What lines in the following entries hold the word "return"? Copy each one.

[Recorded data]
┌────────

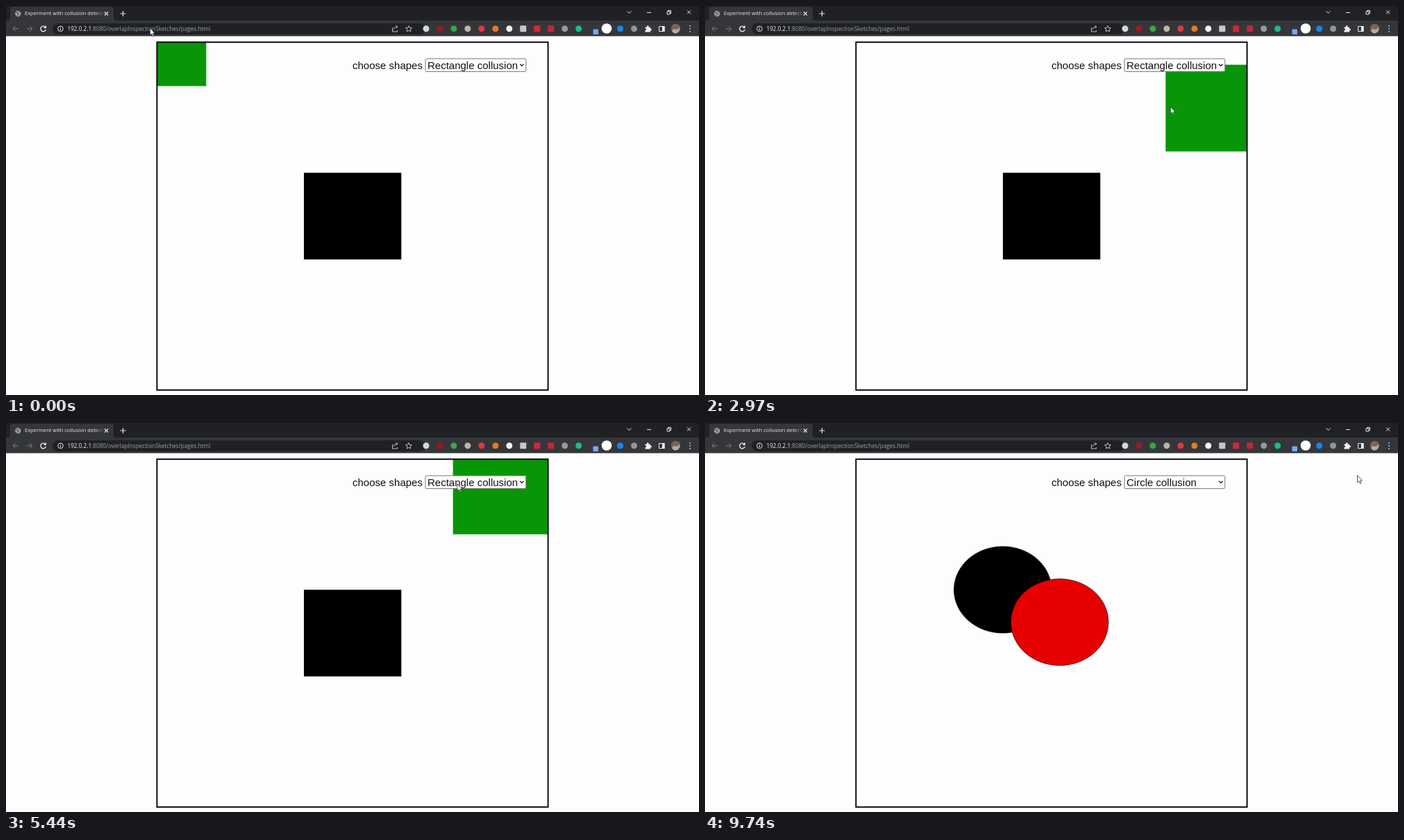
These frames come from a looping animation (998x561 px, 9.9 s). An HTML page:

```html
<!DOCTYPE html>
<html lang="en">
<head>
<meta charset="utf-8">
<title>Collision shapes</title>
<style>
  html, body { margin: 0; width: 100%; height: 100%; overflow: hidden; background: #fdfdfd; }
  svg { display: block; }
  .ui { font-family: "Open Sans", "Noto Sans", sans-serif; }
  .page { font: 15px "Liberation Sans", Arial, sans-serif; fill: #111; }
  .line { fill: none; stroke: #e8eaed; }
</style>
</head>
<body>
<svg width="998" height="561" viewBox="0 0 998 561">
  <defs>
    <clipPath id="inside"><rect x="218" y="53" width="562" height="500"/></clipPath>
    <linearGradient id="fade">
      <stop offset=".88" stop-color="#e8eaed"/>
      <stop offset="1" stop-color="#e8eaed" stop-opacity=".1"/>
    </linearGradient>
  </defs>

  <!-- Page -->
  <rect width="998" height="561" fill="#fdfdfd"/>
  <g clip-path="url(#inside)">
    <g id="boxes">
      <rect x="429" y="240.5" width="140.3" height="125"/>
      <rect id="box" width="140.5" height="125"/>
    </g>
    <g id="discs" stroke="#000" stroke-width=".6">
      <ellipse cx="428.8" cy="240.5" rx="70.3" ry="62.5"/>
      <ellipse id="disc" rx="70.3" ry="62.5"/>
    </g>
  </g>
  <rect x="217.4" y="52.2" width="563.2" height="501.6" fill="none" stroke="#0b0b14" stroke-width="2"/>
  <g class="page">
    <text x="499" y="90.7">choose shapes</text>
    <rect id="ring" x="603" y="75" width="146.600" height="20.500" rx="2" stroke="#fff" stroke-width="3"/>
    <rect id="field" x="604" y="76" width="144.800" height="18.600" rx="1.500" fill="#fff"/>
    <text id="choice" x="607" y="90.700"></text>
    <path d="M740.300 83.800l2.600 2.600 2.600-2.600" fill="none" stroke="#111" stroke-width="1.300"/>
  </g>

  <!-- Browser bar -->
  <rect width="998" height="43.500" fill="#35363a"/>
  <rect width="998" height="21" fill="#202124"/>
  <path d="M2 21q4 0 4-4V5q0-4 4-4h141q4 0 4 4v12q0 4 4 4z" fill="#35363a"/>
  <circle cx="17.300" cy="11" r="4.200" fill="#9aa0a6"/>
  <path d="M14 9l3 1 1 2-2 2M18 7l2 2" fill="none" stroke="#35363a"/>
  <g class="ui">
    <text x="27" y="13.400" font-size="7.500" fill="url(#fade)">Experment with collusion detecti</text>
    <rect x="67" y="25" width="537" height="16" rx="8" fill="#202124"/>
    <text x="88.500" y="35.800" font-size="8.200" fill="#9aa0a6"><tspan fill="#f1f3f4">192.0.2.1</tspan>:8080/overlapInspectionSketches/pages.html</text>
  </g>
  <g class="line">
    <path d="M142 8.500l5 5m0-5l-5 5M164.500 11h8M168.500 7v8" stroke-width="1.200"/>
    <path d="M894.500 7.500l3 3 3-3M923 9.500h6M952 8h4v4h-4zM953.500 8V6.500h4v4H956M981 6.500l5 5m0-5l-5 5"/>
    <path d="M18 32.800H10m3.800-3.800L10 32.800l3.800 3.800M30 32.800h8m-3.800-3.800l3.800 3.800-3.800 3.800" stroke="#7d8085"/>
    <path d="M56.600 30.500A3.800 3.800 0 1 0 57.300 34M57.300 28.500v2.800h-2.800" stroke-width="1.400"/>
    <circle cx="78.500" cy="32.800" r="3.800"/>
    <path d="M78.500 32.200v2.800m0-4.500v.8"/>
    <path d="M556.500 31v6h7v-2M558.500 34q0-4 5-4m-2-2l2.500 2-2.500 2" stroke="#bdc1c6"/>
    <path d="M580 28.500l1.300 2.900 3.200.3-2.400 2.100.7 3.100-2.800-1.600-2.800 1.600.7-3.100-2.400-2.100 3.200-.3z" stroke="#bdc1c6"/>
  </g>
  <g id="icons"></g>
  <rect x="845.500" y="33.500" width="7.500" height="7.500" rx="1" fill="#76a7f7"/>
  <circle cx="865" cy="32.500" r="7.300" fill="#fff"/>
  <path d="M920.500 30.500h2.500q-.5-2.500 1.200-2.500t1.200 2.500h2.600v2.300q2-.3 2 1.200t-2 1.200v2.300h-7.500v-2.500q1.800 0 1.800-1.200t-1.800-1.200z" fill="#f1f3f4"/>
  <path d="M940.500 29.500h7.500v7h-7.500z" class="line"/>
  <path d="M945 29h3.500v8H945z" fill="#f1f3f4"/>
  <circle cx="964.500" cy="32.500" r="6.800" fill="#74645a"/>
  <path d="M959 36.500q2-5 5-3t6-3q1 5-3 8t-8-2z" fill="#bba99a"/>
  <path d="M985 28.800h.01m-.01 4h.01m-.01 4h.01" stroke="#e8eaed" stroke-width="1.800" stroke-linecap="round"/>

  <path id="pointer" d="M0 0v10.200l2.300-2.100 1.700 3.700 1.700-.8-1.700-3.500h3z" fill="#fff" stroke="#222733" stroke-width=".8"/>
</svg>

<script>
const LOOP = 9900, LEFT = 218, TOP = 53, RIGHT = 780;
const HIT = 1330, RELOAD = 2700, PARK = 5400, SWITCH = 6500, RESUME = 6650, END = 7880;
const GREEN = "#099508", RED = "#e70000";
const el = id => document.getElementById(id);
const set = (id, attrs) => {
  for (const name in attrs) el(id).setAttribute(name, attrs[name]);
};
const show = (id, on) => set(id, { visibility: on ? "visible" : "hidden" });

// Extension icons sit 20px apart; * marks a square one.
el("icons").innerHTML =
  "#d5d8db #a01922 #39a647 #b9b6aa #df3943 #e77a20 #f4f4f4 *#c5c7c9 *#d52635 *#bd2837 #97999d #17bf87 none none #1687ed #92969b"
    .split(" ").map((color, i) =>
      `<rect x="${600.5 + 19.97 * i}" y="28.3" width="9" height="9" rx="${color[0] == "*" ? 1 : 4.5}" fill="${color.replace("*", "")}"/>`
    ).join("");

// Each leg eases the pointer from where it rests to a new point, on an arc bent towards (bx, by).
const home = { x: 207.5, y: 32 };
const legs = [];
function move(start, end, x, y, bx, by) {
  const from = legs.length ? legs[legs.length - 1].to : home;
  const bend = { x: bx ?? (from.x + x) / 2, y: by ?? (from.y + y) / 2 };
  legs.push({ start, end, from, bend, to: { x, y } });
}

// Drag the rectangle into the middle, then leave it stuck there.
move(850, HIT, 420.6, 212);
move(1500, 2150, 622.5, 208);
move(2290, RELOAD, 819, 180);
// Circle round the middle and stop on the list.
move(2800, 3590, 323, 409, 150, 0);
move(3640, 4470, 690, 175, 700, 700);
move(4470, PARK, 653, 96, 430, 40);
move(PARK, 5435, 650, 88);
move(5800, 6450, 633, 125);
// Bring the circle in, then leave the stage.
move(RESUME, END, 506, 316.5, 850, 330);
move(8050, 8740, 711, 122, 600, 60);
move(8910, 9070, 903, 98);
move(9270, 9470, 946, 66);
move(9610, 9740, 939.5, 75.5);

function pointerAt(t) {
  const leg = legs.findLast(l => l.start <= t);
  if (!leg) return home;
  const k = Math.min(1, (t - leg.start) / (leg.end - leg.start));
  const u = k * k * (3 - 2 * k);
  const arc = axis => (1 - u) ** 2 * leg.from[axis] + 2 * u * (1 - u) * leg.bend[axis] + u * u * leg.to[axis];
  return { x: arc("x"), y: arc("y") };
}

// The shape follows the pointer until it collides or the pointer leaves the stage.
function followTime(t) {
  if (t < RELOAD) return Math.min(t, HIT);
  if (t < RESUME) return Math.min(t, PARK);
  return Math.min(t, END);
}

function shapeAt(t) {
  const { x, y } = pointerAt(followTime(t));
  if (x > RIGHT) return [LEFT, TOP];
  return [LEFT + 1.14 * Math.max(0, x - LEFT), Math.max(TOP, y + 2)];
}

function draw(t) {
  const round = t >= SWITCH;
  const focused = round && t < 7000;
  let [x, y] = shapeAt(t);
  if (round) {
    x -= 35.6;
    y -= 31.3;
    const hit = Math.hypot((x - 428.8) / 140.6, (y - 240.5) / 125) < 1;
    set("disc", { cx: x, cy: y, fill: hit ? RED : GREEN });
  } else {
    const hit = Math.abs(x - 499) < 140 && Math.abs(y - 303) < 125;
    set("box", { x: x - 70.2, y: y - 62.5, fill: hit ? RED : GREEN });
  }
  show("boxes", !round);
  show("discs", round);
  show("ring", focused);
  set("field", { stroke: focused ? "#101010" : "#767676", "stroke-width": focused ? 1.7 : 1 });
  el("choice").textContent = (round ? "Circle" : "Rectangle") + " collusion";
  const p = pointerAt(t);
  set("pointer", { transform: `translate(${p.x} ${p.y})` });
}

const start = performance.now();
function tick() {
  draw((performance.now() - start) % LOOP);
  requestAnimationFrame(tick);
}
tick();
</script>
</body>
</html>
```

└────────
┌────────

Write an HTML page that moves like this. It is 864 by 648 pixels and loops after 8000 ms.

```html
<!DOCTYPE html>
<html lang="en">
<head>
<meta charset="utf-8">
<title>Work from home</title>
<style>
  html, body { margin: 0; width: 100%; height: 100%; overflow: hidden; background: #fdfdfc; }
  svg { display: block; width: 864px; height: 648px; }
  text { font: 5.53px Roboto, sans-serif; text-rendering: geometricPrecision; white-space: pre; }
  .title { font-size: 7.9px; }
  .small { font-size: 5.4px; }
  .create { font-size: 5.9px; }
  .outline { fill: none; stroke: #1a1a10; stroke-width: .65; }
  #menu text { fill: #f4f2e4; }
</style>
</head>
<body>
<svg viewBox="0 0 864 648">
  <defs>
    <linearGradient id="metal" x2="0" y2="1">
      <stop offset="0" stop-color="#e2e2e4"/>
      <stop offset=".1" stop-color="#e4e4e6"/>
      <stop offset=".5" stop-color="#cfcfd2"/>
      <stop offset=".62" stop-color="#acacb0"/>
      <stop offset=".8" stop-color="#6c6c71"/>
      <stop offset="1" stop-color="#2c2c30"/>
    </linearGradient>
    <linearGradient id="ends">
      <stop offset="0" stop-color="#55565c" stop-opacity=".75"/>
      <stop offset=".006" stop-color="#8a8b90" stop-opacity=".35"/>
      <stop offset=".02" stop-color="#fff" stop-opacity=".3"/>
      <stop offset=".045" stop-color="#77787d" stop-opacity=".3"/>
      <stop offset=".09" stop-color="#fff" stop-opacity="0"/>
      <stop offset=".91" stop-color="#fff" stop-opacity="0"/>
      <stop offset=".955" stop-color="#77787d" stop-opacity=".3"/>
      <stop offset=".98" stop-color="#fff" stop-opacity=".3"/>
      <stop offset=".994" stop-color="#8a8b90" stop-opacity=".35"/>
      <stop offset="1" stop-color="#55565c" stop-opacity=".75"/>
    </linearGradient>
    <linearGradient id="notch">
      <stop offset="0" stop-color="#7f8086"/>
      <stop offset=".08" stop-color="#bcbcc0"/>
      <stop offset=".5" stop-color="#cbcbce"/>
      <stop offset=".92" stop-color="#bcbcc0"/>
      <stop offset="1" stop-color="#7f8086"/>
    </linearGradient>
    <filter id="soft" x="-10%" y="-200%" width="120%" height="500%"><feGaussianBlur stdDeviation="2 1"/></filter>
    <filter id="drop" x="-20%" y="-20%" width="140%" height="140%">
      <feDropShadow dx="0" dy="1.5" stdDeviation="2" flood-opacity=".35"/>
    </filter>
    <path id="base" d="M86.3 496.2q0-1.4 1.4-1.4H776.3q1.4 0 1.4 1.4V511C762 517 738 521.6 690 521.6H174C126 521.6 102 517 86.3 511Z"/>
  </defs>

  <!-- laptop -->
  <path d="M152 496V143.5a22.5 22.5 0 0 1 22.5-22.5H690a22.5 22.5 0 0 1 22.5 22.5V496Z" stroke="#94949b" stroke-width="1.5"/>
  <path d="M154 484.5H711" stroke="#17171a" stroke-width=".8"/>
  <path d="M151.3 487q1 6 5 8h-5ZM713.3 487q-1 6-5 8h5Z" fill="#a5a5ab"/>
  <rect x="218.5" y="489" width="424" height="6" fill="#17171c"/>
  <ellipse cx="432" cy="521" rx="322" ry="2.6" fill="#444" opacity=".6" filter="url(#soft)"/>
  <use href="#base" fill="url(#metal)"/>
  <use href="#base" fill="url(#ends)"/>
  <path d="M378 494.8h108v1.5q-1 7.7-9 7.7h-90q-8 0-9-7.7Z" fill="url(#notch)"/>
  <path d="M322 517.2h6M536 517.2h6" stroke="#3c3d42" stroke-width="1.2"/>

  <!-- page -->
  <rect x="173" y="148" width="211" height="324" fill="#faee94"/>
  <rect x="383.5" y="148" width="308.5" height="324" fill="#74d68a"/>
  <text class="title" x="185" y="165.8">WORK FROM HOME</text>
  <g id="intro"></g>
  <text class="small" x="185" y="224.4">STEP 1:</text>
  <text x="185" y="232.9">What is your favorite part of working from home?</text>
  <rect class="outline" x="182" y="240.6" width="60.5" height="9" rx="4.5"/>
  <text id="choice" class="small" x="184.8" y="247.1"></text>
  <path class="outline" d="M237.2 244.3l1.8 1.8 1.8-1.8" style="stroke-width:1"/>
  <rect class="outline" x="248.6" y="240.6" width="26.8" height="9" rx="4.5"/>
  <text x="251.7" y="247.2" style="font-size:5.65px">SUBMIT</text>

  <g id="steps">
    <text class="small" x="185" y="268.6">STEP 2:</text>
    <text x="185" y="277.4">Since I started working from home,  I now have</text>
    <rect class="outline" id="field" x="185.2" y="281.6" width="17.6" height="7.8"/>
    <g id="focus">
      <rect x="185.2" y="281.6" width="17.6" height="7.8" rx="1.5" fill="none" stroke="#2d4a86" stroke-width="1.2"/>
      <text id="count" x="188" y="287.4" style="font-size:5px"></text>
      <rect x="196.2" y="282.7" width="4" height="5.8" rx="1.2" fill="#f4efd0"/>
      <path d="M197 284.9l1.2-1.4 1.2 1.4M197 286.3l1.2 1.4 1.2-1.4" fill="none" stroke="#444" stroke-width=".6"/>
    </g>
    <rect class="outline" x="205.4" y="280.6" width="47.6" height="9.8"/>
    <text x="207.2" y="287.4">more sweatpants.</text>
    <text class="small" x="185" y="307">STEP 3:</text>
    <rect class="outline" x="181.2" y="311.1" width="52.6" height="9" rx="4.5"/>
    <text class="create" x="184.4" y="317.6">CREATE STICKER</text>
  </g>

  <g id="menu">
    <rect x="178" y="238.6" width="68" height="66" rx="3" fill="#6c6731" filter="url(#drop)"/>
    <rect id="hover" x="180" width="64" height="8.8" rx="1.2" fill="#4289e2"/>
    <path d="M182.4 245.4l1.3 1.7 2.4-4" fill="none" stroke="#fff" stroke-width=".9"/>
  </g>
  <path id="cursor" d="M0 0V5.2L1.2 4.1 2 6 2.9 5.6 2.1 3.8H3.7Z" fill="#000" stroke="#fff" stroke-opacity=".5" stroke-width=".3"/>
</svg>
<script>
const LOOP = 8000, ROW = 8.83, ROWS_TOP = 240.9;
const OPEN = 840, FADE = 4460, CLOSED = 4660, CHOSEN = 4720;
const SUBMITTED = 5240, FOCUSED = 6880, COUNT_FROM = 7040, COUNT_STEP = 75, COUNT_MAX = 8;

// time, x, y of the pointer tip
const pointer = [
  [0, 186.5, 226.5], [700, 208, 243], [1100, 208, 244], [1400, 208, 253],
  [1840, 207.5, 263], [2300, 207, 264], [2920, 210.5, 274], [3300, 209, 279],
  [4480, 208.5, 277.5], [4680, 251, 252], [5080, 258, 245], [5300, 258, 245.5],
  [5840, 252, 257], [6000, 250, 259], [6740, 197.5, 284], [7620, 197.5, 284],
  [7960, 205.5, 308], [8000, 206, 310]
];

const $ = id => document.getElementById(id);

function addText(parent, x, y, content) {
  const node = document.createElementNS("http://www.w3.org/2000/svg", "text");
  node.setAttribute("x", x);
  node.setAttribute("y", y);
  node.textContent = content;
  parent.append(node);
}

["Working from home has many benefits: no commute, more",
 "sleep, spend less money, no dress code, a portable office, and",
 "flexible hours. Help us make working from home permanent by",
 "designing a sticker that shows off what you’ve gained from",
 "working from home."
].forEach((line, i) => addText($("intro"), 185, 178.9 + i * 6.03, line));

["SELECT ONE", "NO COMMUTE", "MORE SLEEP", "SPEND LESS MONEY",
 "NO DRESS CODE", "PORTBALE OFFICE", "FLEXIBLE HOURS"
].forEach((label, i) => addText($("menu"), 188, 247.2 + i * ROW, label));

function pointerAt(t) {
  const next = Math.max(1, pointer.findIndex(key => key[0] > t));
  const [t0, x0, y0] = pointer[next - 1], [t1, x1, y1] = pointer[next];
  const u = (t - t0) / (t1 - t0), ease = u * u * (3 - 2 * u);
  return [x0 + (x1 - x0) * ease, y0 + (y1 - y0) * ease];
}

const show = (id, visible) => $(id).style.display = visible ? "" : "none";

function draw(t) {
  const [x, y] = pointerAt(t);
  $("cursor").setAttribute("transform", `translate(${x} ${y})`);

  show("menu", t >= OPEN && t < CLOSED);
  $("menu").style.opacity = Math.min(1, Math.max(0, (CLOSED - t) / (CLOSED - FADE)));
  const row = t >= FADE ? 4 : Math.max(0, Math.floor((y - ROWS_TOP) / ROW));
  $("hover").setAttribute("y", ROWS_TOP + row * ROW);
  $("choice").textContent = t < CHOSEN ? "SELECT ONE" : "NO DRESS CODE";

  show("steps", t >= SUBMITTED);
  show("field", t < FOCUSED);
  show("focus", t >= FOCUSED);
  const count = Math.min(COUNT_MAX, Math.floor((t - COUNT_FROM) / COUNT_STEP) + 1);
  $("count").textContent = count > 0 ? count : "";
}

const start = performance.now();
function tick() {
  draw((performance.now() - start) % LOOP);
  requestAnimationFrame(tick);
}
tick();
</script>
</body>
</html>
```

└────────

[Exercise result]
  if (!leg) return home;
  return { x: arc("x"), y: arc("y") };
  if (t < RELOAD) return Math.min(t, HIT);
  if (t < RESUME) return Math.min(t, PARK);
  return Math.min(t, END);
  if (x > RIGHT) return [LEFT, TOP];
  return [LEFT + 1.14 * Math.max(0, x - LEFT), Math.max(TOP, y + 2)];
  return [x0 + (x1 - x0) * ease, y0 + (y1 - y0) * ease];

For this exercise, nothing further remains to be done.